- [Work order]: Scan the records for the word "obstruction". Copy each line that includes it.

##########

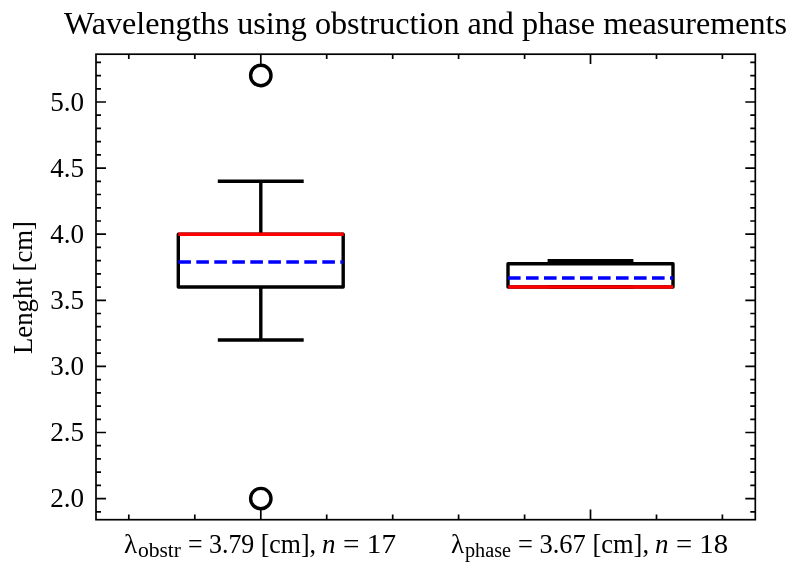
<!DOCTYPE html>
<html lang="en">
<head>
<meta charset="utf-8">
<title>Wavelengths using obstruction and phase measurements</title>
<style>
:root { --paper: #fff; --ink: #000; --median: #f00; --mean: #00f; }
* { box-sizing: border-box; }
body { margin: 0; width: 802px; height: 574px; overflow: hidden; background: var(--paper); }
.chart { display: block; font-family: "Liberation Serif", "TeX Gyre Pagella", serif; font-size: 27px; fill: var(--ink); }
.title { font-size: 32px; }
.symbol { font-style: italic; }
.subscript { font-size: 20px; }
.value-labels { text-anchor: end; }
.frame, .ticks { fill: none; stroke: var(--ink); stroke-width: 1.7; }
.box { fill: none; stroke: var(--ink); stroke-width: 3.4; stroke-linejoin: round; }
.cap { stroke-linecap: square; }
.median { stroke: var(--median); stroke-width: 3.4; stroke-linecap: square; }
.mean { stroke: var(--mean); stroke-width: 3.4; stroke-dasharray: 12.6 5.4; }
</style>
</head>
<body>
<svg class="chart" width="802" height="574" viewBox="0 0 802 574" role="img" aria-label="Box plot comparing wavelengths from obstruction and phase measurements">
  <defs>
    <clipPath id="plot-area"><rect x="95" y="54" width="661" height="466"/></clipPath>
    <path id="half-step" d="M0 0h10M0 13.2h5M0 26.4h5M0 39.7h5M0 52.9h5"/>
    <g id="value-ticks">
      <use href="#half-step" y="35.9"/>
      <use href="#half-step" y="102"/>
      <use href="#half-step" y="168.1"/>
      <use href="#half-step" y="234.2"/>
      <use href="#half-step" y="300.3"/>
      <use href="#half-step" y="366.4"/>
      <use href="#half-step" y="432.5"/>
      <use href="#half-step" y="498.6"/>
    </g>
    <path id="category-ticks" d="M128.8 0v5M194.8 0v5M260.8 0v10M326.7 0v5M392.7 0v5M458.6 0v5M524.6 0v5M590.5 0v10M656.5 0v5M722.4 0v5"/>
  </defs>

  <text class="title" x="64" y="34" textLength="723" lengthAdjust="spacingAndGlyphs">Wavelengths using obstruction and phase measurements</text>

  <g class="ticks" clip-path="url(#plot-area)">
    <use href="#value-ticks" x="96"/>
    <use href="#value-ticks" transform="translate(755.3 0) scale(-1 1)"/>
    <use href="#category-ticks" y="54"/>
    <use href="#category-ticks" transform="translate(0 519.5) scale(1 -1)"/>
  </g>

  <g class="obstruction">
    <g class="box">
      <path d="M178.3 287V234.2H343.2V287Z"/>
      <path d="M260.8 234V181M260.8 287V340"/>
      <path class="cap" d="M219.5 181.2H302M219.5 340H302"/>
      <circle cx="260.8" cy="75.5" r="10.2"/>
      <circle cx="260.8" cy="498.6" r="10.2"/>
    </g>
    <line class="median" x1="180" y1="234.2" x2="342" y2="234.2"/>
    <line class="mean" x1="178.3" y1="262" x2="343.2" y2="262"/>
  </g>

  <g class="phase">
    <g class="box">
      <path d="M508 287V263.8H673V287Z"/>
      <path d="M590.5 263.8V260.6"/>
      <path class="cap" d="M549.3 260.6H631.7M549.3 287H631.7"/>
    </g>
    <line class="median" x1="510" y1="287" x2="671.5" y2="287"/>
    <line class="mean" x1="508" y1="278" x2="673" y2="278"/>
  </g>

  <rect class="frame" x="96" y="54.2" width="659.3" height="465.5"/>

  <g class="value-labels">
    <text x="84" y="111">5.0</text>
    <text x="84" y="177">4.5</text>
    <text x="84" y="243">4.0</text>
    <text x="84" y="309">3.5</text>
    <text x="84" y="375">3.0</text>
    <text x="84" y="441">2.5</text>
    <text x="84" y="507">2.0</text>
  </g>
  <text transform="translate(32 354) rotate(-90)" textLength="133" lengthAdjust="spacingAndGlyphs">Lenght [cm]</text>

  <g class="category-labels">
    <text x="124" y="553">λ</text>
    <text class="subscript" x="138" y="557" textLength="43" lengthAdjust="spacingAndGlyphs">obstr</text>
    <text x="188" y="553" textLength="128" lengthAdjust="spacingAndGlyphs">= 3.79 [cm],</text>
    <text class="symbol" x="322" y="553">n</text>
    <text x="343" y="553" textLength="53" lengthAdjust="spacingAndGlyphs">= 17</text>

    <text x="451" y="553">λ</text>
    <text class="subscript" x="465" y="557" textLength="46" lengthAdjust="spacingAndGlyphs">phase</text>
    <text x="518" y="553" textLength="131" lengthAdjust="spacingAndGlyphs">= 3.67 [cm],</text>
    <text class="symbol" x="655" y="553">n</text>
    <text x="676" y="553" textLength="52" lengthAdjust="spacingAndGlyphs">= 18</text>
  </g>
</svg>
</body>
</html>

##########

- [Task response]:
<title>Wavelengths using obstruction and phase measurements</title>
<svg class="chart" width="802" height="574" viewBox="0 0 802 574" role="img" aria-label="Box plot comparing wavelengths from obstruction and phase measurements">
  <text class="title" x="64" y="34" textLength="723" lengthAdjust="spacingAndGlyphs">Wavelengths using obstruction and phase measurements</text>
  <g class="obstruction">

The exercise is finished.